(Stored items)
---*---

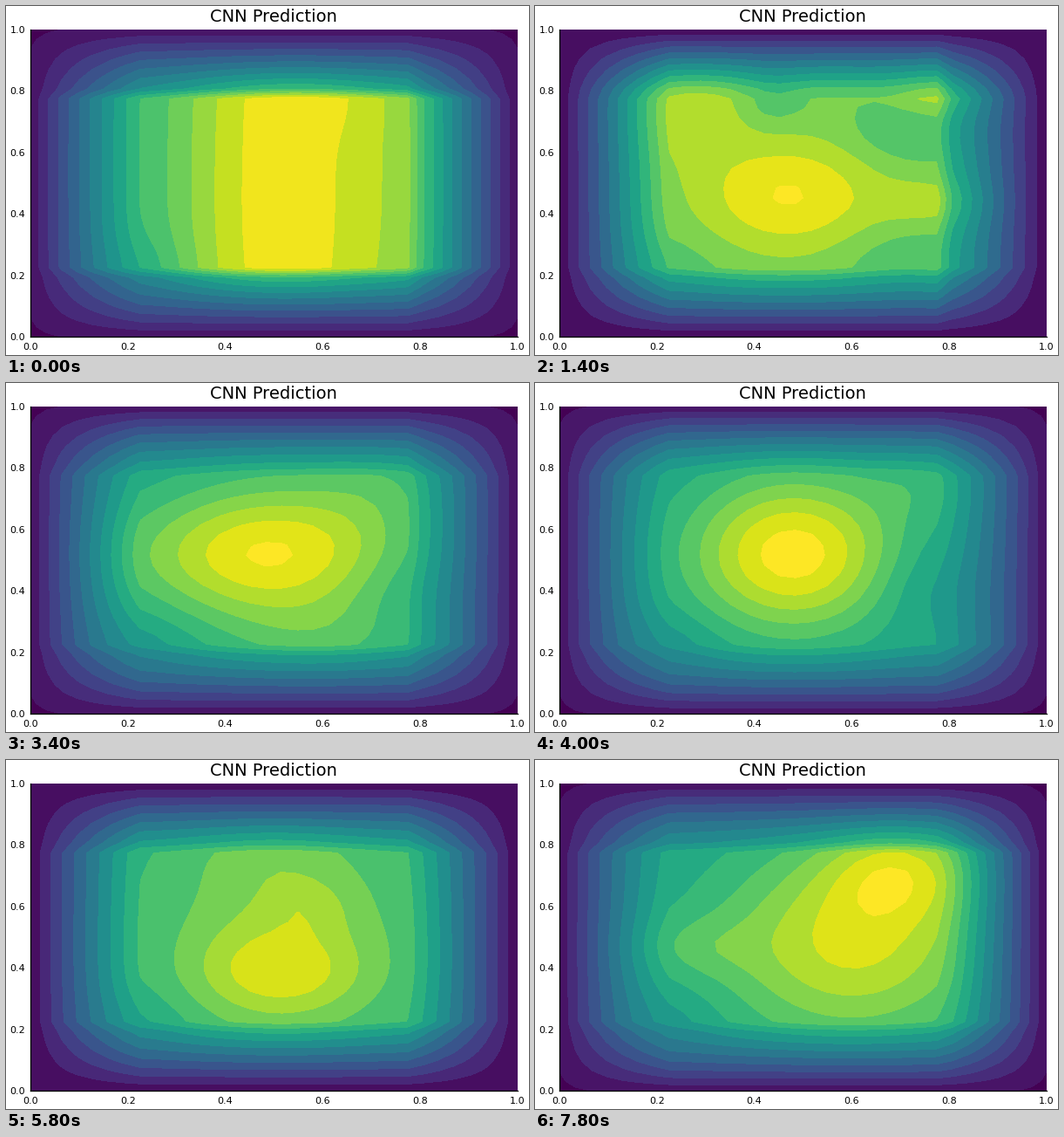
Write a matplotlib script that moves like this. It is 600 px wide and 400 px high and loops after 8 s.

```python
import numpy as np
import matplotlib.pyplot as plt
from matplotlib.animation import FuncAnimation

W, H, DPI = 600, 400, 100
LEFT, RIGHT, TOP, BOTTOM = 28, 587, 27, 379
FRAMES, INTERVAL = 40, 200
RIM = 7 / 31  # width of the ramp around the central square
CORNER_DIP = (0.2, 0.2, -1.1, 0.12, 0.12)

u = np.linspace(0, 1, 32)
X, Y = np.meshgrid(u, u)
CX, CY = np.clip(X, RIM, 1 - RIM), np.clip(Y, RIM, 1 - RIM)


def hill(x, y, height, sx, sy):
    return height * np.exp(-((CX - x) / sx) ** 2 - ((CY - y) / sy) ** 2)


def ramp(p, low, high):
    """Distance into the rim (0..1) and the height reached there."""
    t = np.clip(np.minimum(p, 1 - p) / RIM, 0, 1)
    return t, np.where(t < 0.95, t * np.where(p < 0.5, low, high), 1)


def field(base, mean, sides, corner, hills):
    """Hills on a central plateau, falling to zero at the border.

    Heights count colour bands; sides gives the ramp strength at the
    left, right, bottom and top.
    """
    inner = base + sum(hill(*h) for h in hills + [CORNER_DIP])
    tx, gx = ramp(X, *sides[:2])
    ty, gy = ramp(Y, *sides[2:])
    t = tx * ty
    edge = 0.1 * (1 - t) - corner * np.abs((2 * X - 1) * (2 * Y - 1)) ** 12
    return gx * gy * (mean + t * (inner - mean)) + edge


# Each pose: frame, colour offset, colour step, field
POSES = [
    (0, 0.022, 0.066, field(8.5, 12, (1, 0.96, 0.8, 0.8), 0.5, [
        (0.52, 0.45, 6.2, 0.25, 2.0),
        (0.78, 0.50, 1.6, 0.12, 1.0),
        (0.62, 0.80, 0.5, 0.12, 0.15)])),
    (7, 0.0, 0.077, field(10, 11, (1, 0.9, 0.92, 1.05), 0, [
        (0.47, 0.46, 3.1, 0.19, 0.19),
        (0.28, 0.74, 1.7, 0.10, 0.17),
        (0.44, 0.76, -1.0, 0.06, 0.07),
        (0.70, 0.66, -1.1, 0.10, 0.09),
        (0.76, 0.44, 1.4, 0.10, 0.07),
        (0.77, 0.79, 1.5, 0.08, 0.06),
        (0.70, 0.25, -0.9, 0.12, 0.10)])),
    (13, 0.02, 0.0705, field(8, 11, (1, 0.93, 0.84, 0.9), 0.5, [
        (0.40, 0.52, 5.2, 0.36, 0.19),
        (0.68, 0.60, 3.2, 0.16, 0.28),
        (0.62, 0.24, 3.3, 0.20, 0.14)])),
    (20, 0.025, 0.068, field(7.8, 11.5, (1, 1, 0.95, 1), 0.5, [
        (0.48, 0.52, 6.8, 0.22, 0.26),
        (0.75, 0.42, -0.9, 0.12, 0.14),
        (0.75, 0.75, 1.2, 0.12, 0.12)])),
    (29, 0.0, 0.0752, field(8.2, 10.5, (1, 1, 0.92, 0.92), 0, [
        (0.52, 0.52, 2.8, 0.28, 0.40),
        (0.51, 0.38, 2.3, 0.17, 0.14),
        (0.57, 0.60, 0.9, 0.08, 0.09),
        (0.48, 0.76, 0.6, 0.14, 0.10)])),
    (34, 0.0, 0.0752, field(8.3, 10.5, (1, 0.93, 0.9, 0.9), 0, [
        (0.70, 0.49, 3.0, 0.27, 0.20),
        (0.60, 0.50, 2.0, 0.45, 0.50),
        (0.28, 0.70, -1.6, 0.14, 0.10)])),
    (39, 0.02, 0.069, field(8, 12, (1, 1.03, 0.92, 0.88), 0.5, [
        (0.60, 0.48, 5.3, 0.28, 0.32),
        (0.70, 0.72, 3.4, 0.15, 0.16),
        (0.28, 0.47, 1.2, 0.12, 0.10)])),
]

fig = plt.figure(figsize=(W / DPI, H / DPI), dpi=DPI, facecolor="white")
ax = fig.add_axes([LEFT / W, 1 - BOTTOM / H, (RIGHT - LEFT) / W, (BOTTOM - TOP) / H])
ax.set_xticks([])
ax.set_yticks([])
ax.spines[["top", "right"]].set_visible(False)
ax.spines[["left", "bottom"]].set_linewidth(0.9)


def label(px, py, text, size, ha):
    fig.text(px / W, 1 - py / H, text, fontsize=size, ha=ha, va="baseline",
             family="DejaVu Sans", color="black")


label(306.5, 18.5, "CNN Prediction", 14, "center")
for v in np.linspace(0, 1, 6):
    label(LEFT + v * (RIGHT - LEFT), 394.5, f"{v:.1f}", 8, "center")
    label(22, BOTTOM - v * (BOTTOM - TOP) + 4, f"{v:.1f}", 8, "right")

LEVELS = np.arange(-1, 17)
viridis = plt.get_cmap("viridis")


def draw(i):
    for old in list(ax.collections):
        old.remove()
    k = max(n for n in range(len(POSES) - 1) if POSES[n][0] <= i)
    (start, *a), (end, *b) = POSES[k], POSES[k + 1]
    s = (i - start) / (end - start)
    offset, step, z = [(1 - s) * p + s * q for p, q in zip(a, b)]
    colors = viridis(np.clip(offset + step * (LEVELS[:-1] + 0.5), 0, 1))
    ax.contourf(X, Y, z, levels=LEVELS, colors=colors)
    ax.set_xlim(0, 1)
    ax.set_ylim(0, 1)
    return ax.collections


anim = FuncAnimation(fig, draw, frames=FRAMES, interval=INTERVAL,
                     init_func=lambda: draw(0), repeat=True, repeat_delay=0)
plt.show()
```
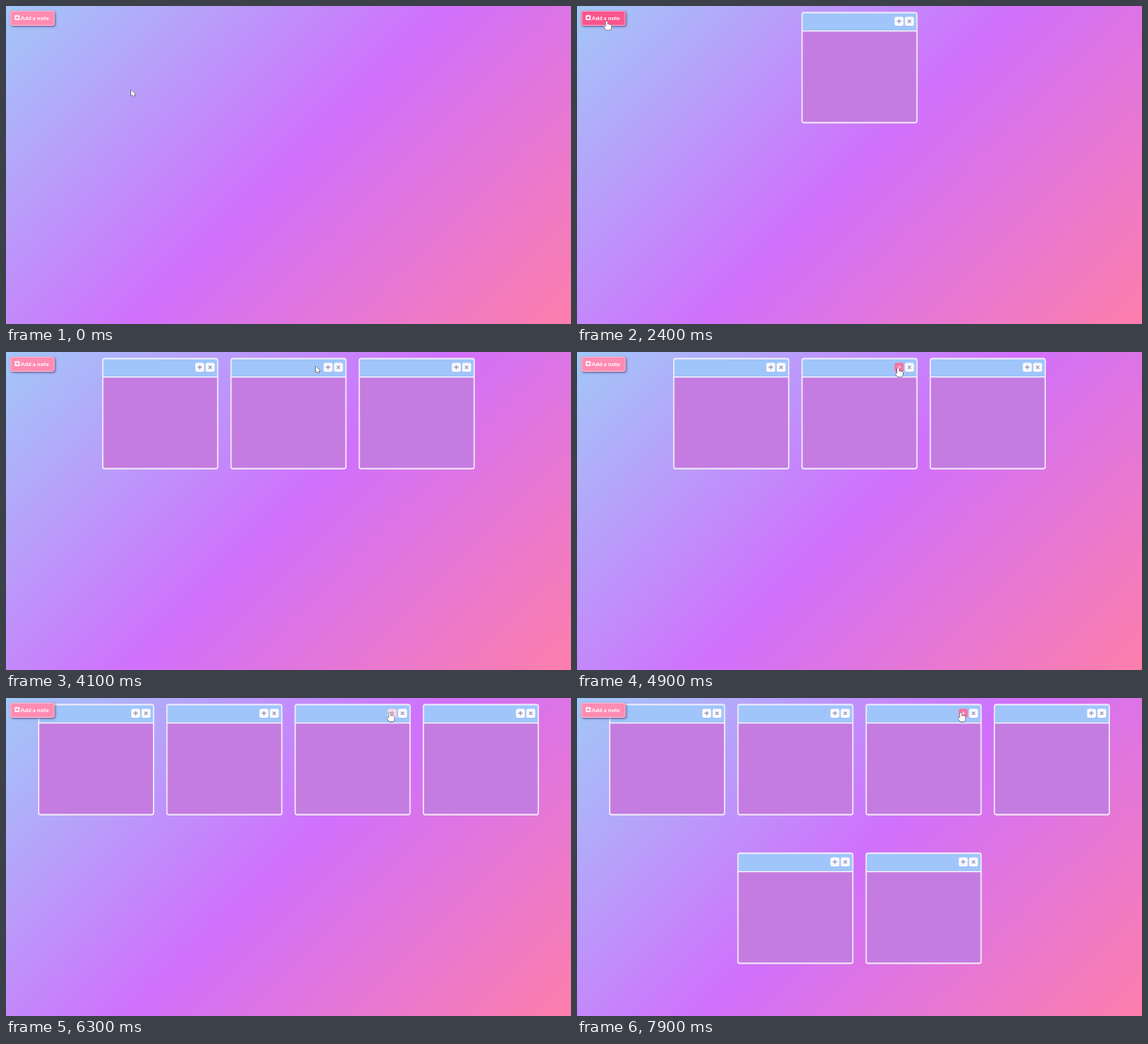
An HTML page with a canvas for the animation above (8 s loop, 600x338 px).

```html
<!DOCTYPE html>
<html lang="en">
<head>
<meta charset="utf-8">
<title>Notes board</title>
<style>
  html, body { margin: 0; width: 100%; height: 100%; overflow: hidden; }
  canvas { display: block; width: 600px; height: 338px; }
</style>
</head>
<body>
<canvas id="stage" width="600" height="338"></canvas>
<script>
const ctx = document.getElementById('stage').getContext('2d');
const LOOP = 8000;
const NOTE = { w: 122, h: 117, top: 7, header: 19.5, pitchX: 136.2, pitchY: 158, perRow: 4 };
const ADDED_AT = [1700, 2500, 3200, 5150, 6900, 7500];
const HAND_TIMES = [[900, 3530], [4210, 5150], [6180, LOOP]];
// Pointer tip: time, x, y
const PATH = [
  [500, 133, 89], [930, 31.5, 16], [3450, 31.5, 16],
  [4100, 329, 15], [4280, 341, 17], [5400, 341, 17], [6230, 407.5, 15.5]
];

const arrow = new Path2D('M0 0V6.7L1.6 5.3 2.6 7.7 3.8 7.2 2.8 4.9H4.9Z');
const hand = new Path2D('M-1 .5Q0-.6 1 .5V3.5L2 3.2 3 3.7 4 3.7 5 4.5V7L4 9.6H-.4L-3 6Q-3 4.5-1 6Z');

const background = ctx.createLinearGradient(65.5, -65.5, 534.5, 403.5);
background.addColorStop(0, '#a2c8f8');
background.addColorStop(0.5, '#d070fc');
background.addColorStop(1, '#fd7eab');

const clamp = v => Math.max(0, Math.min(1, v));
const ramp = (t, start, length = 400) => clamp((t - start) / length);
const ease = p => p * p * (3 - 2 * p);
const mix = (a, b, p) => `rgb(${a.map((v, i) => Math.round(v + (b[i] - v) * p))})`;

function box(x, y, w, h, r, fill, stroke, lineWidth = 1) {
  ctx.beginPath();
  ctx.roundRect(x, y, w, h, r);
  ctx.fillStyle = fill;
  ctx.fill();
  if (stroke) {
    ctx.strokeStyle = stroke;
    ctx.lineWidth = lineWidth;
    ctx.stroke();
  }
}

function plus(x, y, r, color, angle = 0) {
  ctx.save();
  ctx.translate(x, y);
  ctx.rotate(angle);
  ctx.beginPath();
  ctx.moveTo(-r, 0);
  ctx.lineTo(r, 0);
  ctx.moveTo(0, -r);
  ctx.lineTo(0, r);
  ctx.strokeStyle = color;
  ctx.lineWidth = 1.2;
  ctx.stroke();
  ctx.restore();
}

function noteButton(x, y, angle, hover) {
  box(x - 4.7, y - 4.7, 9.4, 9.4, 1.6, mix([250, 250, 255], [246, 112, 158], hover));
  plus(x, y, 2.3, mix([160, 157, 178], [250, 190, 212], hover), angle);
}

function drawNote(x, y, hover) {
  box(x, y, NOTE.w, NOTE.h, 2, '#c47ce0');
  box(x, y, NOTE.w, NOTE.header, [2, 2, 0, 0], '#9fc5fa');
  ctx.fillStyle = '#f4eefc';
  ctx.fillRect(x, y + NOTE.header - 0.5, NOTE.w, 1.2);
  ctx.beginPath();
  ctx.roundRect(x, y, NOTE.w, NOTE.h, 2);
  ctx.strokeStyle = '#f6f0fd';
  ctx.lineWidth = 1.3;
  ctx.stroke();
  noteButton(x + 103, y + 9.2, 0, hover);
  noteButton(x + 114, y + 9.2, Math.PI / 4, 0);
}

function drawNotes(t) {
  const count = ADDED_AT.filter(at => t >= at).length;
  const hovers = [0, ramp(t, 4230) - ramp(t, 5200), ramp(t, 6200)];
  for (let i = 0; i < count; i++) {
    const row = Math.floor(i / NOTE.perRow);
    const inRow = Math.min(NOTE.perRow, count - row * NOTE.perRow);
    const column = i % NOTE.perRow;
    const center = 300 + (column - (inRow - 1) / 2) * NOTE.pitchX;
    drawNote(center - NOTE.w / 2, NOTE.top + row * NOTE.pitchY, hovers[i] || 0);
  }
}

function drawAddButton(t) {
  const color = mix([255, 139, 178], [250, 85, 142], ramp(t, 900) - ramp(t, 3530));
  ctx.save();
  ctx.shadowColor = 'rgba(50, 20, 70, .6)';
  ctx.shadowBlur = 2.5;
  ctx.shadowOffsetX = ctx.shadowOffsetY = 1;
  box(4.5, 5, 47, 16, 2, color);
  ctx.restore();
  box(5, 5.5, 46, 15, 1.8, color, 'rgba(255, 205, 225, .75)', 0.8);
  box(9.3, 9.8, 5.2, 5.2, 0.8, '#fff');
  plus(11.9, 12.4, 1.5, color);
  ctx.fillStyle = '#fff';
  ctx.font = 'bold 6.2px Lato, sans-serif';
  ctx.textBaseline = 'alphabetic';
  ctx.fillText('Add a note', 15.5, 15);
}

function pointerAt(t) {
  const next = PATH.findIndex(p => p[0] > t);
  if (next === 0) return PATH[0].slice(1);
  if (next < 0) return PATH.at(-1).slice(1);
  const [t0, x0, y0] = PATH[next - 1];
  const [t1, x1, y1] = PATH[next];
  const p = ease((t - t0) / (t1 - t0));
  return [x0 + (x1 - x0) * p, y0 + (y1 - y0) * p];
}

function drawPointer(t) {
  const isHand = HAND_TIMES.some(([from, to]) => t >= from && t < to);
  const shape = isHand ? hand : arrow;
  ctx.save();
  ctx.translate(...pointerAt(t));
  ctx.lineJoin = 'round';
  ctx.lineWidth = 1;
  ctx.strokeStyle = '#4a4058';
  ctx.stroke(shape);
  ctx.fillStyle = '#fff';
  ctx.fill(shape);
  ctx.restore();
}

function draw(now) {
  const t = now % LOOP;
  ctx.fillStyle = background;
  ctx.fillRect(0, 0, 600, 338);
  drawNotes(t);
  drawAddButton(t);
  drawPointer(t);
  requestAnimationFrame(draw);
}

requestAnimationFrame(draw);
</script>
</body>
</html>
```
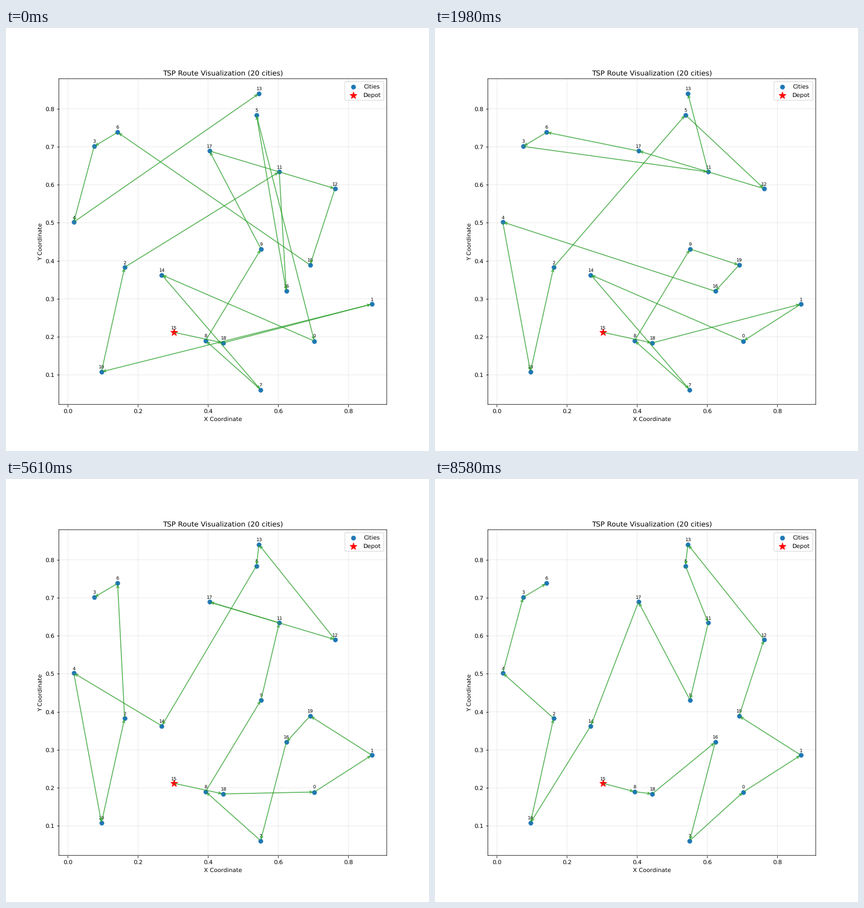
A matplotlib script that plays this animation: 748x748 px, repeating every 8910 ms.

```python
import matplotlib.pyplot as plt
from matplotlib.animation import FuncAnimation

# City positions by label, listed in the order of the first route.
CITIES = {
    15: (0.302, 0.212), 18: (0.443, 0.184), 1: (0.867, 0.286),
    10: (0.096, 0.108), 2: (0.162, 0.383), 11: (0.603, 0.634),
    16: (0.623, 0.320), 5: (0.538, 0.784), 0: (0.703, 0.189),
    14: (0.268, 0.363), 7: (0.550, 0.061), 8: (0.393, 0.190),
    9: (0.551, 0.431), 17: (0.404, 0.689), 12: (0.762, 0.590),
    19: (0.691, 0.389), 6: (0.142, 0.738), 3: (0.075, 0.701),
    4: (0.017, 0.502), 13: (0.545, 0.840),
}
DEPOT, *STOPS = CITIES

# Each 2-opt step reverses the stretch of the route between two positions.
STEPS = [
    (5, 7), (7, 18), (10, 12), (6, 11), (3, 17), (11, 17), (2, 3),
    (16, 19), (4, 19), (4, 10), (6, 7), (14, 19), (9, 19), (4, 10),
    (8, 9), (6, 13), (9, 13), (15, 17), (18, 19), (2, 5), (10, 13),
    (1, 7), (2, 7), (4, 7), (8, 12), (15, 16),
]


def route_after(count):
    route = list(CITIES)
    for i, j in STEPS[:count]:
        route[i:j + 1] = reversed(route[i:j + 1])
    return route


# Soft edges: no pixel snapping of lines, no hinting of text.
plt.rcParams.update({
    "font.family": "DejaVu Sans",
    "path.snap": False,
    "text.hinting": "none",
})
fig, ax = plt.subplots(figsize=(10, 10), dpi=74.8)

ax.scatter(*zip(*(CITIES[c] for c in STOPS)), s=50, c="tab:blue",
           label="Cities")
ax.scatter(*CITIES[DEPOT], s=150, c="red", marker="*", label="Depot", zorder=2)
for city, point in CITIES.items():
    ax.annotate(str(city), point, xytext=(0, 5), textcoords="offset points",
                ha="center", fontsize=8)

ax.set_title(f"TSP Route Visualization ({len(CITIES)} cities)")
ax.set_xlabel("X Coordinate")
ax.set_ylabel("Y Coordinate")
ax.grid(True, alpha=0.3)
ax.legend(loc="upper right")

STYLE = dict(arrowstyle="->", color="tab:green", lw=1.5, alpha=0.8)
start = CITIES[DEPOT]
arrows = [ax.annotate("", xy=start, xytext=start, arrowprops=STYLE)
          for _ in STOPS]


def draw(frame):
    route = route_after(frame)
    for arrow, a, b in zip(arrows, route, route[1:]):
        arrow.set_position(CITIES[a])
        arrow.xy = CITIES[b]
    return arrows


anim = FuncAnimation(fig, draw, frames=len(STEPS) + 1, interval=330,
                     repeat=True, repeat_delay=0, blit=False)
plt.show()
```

---*---

*Your objective*
Could you state the number of lines above in which the word "function" appears? Give that number by itself.

*Written response*
9